Updated 3:50 p.m. Wednesday: Nancy Floreen, the surprise candidate for Montgomery County executive, raised more than $342,000 in the first weeks of her independent campaign, spending more than half of that on a petition campaign to land a spot on the November ballot.
The longtime Democratic County Council member who left the party to run as an independent got a significant boost from the real estate and development communities, which were responsible for a number of the $6,000 checks she took in between July 2 and Aug. 21.
Floreen’s fundraising patterns, as detailed in campaign finance reports released Tuesday, reinforced the idea that growth will play a central role in her general election face-off with Democratic nominee Marc Elrich, who has rejected contributions from developers.
Reached by phone Wednesday, Floreen said there was nothing wrong with receiving money from developers.
“These are folks who live in Montgomery County, who care about our future, who are deeply invested in it and who want to see a visionary leader. It’s not much more complicated. They’re like everybody else,” she said.
Both Floreen and Elrich will also go up against the Republican nominee, Robin Ficker, in the contest to replace outgoing County Executive Ike Leggett (D).
The finance reports showed the amount each candidate had in the bank as of Aug. 21:
- Ficker had the most with $234,200;
- Floreen was second with $135,832; and
- Elrich was last with $102,932.
Floreen has spent $206,207 since she announced the start of her unaffiliated bid in early July, about $180,855 of that going to two organizing firms—FieldWorks and The North Consulting—that assisted her in petitioning her way onto the ballot. She said about 400 volunteers also helped her collect more than 20,000 signatures in her petition effort.
Ficker said in 2006, he petitioned his way onto the ballot as an independent county executive candidate on a $2,000 budget.
“Contrast that with Nancy Floreen, who spent $180,000 getting the signatures. What’s wrong with that picture?” he said Wednesday. “Obviously, I get the job done cheaper, and as county executive, I’ll do the same thing.”
Floreen received 129 contributions over the reporting period, 35 of which were for the $6,000 legal maximum, her filing with the State Board of Elections shows. At least two-thirds of the money she raised came from donors with ties to development, real estate and construction. People in some of these industries are uneasy at the prospect of Elrich becoming county executive, Floreen said.

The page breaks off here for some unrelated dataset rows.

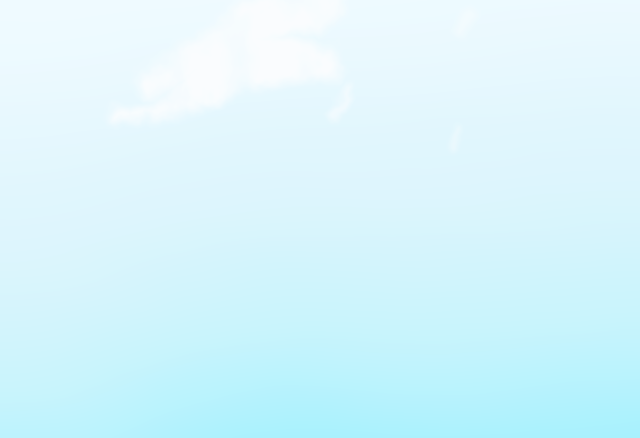
Write a WebGL 2 fragment shader that draws this texture.

```glsl
#version 300 es
precision highp float;

#define SKY_BASE vec3(0.645, 0.945, 0.992)
#define SKY_LOW vec3(0.775, 0.955, 0.990)
#define SKY_MID vec3(0.865, 0.960, 0.990)
#define SKY_TOP vec3(0.938, 0.982, 1.000)
#define CLOUD_COLOR vec3(0.982, 0.990, 0.995)
#define CLOUD_SOFTNESS 0.024
#define CLOUD_WARP 0.050
#define CLOUD_SCALE 17.0
#define HAZE_AMOUNT 0.035
#define LEFT_LIFT 0.17

uniform vec2 u_resolution;
out vec4 fragColor;

float hash(vec2 cell) {
    vec3 q = fract(cell.xyx * 0.1031);
    q += dot(q, q.yzx + 33.33);
    return fract((q.x + q.y) * q.z);
}

float valueNoise(vec2 p) {
    vec2 cell = floor(p);
    vec2 f = fract(p);
    f = f * f * (3.0 - 2.0 * f);
    float low = mix(hash(cell), hash(cell + vec2(1.0, 0.0)), f.x);
    float high = mix(hash(cell + vec2(0.0, 1.0)), hash(cell + 1.0), f.x);
    return mix(low, high, f.y);
}

float fbm(vec2 p) {
    float sum = 0.0;
    float amplitude = 0.5;
    for (int octave = 0; octave < 4; octave++) {
        sum += amplitude * valueNoise(p);
        p = mat2(0.8, 0.6, -0.6, 0.8) * p * 2.0 + 7.3;
        amplitude *= 0.5;
    }
    return sum / 0.9375;
}

// Distance to a capsule whose radius changes from ra to rb
float taperedCapsule(vec2 p, vec2 a, vec2 b, float ra, float rb) {
    vec2 axis = b - a;
    float t = clamp(dot(p - a, axis) / dot(axis, axis), 0.0, 1.0);
    return length(p - a - axis * t) - mix(ra, rb, t);
}

float coverage(float dist, float softness) {
    return 1.0 - smoothstep(-softness, softness, dist);
}

// Vertical gradient with a paler left side and faint haze
vec3 skyColor(vec2 p, vec2 uv) {
    float leftSide = 1.0 - smoothstep(0.0, 0.48, uv.x);
    float h = uv.y + LEFT_LIFT * leftSide * (1.0 - 0.7 * uv.y);
    h += 0.03 * (1.0 - uv.y) * exp(-30.0 * pow(uv.x - 0.70, 2.0));
    h -= 0.07 * uv.y * smoothstep(0.4, 1.0, uv.x);
    h += HAZE_AMOUNT * (fbm(p * vec2(3.0, 7.0)) - 0.5);
    vec3 color = mix(SKY_BASE, SKY_LOW, smoothstep(-0.12, 0.29, h) * 1.16 - 0.16);
    color = mix(color, SKY_MID, smoothstep(0.16, 0.60, h));
    return mix(color, SKY_TOP, smoothstep(0.48, 1.08, h));
}

// Large diagonal cloud with a detached tail
float cloudCover(vec2 p) {
    float body = taperedCapsule(p, vec2(0.27, 0.732), vec2(0.43, 0.765), 0.013, 0.032);
    body = min(body, taperedCapsule(p, vec2(0.345, 0.805), vec2(0.62, 0.965), 0.030, 0.055));
    body = min(body, taperedCapsule(p, vec2(0.42, 0.785), vec2(0.56, 0.865), 0.045, 0.060));
    body = min(body, taperedCapsule(p, vec2(0.57, 0.865), vec2(0.745, 0.858), 0.065, 0.034));
    body = min(body, taperedCapsule(p, vec2(0.61, 0.955), vec2(0.745, 0.985), 0.055, 0.035));
    float tail = taperedCapsule(p, vec2(0.795, 0.808), vec2(0.762, 0.742), 0.009, 0.014);
    return max(coverage(body, CLOUD_SOFTNESS), 0.6 * coverage(tail, 0.014));
}

// Two small faint wisps on the right
float wispCover(vec2 p) {
    float upper = taperedCapsule(p, vec2(1.070, 0.962), vec2(1.052, 0.928), 0.014, 0.010);
    float lower = taperedCapsule(p, vec2(1.046, 0.708), vec2(1.036, 0.668), 0.007, 0.010);
    return max(0.5 * coverage(upper, 0.016), 0.4 * coverage(lower, 0.013));
}

void main() {
    vec2 uv = gl_FragCoord.xy / u_resolution;
    vec2 p = gl_FragCoord.xy / u_resolution.y;
    vec3 color = skyColor(p, uv);

    // Ragged edges from warped coordinates
    vec2 warp = vec2(fbm(p * CLOUD_SCALE), fbm(p * CLOUD_SCALE + 31.7)) - 0.5;
    float cloud = cloudCover(p + CLOUD_WARP * warp);

    // Thin streaks and a blue hollow inside the cloud
    float density = mix(0.68, 1.0, smoothstep(0.25, 0.65, fbm(p * vec2(20.0, 13.0) + 4.0)));
    vec2 hollow = (p - vec2(0.548, 0.862)) / vec2(0.035, 0.045);
    density *= 1.0 - 0.3 * exp(-dot(hollow, hollow));
    float wisps = wispCover(p + 0.4 * CLOUD_WARP * warp);
    color = mix(color, CLOUD_COLOR, max(cloud * density, wisps));

    fragColor = vec4(clamp(color, 0.0, 1.0), 1.0);
}
```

“What they tell me is they are concerned about having someone in charge with a strong vision for a growing economy for Montgomery County, because if we don’t have that, we do not have the resources to pay for our school system and our amenities that we provide throughout Montgomery County,” she said.
The average donation amount for Floreen was about $2,651, compared to roughly $77 for Elrich and $61 for Ficker.
Because Elrich is using the county’s new public financing system, he is limited to individual contributions of $150 or less, but in exchange, he’s eligible for matching county subsidies. As of Aug. 21, he’d received about $787,590 in public support. Floreen wasn’t eligible to participate in public financing because she entered the running too late to qualify for the program.
Ficker is also enrolled in the public financing system, which has supplied him with $231,185 as of Aug. 21.
County executive candidates can get up to $750,000 in public funding for the primary and another $750,000 during the general election; Elrich received the maximum amount for the June primary and has already started tapping into the second available batch of subsidies, the reports show.
A candidate’s leftover public funds from the primary can roll over and be spent in the general election, according to council attorney Amanda Mihill.
The system could present some challenges for Elrich going into the general, because he won’t be able to solicit funds from contributors who have already donated the $150 maximum during the primary. Mihill said the donors who hadn’t yet hit the $150 threshold could continue supporting Elrich before the November election.
Elrich did not respond to a request for comment Wednesday.
The most recent campaign finance reports also offered insight into the spending and fundraising in the final weeks of the Democratic primary.
Over the course of their primary contest, the six Democratic contenders together spent more than $8.6 million, the lion’s share of that by Potomac businessman David Blair.
With expenditures topping $5.7 million, the Blair campaign set an all-time spending record in the Democratic primary for county executive, more than doubling one that had been in place since 2006.
The newest state finance report also reveals the candidate dipped into his personal fortune to power his campaign through the final stretch. He loaned his political committee more than $1 million on June 11 and another $1 million just five days ahead of the June 26 primary. An additional $518,000 in personal loans came in July and August, as he pressed forward with a recount when the initial vote totals put him in a near-tie with Elrich. Altogether, Blair loaned his campaign in excess of $5.1 million for the primary contest.
Despite outspending Elrich more than six-to-one, Blair lost the Democratic nomination to him by a mere 77 votes.
Bethany Rodgers can be reached at firstname.lastname@example.org.